## [WORK TO COMPLETE]
Search the data for the word "white" and copy every line that contains it.

Stored items from a collection:

+++

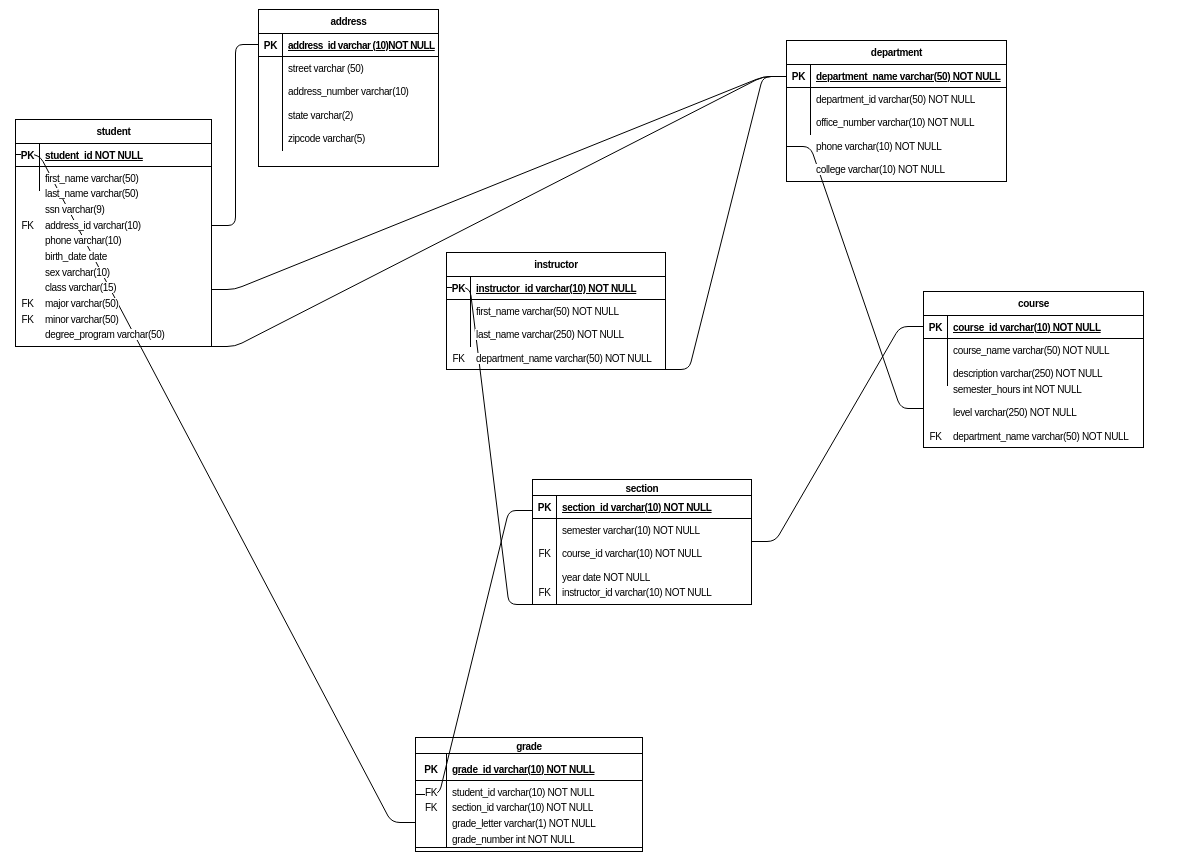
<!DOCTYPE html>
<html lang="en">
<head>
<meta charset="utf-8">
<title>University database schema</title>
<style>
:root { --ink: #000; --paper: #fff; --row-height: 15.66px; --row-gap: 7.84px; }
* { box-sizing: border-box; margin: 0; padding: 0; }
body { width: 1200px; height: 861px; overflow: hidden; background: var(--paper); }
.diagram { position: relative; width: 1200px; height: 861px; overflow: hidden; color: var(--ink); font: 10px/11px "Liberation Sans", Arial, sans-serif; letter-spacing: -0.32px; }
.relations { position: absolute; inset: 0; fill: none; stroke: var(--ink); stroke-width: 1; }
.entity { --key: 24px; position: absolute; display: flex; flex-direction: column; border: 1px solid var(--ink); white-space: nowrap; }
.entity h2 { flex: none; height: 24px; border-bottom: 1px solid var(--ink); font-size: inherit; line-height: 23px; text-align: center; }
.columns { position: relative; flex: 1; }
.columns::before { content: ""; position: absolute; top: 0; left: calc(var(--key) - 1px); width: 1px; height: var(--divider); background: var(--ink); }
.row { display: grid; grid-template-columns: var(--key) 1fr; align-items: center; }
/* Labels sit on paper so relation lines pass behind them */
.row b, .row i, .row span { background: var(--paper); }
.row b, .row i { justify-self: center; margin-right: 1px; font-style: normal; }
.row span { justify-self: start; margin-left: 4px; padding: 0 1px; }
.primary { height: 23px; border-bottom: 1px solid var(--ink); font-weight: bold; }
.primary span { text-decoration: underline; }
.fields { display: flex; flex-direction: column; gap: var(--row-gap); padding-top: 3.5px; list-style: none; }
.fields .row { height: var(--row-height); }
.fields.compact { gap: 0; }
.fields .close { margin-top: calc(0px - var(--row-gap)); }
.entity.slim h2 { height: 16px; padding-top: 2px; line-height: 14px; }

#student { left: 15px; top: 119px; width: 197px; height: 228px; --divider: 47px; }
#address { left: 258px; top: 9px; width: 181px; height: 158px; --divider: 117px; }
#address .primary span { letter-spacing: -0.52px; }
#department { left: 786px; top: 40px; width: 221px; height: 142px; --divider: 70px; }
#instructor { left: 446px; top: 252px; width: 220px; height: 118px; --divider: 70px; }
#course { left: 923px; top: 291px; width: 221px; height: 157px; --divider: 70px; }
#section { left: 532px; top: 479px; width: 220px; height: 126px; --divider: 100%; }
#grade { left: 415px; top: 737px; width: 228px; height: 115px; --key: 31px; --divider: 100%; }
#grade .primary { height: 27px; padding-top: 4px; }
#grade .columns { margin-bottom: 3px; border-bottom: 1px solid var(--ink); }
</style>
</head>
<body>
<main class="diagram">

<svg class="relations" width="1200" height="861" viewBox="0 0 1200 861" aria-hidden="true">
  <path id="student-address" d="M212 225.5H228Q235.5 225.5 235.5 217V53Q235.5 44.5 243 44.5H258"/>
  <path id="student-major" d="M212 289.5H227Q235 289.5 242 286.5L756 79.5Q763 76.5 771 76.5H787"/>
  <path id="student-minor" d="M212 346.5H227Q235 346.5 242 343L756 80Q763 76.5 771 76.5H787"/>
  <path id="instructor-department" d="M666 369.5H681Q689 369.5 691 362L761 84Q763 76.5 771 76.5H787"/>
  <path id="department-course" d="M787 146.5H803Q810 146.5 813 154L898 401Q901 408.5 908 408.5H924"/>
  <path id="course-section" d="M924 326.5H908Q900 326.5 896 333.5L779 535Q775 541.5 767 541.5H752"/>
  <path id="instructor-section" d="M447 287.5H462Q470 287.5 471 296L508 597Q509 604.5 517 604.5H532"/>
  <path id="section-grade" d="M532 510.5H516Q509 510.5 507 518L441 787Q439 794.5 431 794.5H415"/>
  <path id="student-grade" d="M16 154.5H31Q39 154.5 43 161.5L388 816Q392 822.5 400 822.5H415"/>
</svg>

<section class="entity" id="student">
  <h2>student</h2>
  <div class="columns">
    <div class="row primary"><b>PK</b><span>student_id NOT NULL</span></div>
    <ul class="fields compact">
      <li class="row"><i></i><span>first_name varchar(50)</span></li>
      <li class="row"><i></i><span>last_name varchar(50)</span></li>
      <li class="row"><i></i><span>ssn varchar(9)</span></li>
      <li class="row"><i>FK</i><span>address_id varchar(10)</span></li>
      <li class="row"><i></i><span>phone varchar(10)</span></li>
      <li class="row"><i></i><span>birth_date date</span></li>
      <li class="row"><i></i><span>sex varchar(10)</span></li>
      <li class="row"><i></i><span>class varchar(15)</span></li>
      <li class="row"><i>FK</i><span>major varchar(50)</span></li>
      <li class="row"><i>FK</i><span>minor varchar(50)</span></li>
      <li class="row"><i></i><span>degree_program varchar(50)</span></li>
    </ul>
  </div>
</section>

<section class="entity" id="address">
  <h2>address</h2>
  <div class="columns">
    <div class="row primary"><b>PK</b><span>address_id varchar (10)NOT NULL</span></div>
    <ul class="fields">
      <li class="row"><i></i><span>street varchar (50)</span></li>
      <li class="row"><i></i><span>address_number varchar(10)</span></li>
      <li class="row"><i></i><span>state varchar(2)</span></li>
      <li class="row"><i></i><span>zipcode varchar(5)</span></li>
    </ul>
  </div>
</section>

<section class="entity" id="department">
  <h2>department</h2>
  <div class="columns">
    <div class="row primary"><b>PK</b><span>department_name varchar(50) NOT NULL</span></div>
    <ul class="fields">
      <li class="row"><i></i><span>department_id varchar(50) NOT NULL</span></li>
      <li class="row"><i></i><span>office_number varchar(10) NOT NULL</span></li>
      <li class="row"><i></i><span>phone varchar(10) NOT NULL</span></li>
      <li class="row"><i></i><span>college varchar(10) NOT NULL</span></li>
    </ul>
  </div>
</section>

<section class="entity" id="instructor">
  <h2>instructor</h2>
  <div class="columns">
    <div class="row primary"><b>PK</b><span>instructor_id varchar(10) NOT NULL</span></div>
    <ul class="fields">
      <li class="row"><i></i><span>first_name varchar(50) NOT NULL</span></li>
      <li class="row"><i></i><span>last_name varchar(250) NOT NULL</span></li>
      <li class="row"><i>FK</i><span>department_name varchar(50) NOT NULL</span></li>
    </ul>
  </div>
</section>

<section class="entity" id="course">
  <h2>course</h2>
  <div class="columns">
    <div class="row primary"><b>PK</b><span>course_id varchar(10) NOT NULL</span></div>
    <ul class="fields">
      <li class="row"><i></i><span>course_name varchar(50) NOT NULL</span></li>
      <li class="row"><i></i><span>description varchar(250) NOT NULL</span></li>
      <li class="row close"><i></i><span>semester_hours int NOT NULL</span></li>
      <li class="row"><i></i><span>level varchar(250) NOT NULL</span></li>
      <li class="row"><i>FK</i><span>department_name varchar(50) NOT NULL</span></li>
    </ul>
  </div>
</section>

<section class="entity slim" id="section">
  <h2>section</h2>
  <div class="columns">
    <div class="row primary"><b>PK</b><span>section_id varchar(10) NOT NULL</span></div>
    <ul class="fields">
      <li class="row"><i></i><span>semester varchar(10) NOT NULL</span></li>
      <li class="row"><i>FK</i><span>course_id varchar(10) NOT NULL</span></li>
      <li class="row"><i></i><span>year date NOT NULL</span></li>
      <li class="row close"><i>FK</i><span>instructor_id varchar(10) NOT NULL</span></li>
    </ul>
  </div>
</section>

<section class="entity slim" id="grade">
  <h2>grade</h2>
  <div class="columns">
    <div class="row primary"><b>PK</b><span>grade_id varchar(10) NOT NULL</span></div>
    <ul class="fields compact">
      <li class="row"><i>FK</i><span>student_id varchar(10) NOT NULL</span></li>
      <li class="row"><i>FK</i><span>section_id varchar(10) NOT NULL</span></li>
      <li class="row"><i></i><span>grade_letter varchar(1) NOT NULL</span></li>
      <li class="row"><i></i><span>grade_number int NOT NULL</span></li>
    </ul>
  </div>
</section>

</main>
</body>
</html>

+++

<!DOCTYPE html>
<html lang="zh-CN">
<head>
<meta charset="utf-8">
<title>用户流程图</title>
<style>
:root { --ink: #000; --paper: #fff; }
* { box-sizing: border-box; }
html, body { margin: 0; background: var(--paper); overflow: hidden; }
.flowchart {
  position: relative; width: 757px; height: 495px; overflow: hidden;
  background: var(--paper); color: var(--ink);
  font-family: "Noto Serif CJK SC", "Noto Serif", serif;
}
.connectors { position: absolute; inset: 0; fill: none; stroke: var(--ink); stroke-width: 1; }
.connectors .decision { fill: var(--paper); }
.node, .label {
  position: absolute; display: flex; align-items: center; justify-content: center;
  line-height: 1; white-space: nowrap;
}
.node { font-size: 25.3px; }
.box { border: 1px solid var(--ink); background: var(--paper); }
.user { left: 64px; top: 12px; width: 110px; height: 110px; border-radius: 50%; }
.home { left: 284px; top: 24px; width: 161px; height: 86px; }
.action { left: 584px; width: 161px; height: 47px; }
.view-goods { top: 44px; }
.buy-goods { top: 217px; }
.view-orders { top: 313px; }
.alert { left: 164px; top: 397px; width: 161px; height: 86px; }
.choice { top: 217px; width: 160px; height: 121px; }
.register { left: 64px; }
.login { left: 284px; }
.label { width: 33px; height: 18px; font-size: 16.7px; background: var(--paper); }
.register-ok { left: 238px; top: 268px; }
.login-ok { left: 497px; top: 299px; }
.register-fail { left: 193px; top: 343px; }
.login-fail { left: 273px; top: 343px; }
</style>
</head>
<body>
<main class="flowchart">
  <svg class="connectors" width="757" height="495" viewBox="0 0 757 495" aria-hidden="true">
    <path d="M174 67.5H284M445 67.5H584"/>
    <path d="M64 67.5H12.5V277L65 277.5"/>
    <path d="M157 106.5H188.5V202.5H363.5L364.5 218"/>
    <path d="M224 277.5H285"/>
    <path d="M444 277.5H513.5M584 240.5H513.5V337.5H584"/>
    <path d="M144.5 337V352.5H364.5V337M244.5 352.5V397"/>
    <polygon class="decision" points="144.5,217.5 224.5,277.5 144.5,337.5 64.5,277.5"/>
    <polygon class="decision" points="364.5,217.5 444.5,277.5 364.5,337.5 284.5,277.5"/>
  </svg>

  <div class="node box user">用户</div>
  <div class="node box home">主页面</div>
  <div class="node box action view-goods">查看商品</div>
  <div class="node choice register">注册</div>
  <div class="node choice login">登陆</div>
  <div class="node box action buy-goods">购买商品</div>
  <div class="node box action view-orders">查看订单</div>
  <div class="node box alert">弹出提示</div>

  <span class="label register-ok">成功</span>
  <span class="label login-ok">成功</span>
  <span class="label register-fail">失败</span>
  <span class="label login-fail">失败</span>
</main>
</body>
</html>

+++

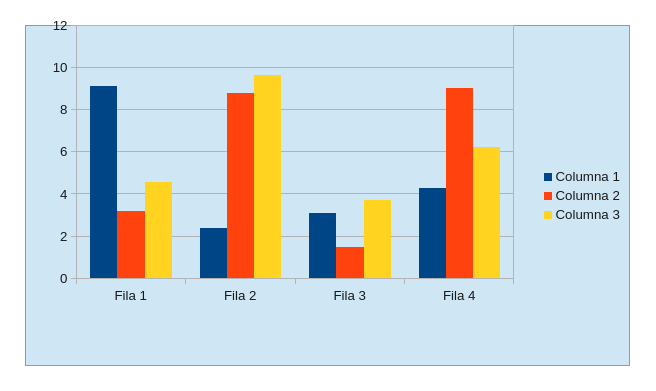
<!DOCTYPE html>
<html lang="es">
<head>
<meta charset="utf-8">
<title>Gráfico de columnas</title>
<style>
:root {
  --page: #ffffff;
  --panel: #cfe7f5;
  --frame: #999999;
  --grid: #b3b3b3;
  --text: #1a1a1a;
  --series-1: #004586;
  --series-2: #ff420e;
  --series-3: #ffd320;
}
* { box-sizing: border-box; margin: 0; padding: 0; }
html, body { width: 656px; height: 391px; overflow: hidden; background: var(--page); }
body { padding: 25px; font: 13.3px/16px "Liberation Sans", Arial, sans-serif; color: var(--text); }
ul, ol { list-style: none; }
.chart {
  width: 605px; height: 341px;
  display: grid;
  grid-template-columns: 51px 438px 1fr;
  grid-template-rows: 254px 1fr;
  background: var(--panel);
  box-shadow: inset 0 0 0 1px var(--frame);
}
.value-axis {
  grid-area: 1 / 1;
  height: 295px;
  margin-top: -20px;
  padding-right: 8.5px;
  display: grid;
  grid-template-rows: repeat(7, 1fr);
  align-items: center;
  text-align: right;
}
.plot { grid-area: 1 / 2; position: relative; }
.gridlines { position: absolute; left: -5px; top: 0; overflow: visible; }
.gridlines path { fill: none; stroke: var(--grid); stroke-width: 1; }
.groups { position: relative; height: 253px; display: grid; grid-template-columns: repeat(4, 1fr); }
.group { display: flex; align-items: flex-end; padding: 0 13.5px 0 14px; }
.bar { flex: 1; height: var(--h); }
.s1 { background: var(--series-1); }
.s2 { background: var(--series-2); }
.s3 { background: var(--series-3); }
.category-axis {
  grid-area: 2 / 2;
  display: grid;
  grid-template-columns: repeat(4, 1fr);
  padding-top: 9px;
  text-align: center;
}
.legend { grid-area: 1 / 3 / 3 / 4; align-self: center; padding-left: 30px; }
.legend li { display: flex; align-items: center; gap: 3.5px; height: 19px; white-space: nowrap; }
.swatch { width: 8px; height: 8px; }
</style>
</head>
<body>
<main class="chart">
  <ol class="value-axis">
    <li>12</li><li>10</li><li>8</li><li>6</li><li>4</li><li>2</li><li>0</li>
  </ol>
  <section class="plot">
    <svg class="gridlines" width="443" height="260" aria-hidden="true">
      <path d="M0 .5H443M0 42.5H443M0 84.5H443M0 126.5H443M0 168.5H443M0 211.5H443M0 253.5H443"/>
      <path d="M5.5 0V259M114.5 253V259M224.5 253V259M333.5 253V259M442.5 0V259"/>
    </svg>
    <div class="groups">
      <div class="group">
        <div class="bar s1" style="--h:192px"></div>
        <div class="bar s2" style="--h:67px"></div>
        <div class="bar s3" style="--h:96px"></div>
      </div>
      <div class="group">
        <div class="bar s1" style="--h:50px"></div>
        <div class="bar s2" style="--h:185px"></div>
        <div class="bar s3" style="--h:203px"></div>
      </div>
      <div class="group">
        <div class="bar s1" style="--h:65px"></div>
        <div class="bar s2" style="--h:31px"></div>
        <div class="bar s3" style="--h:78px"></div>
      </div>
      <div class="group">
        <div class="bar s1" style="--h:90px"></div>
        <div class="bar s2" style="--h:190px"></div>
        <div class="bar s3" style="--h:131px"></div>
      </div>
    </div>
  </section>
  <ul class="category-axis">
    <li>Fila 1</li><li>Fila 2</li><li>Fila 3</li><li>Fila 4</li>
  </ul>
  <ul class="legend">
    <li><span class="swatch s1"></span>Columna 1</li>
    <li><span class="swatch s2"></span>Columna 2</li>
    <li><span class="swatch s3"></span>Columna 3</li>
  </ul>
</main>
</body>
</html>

+++

## [TASK SOLUTION]
.entity { --key: 24px; position: absolute; display: flex; flex-direction: column; border: 1px solid var(--ink); white-space: nowrap; }
  line-height: 1; white-space: nowrap;
.legend li { display: flex; align-items: center; gap: 3.5px; height: 19px; white-space: nowrap; }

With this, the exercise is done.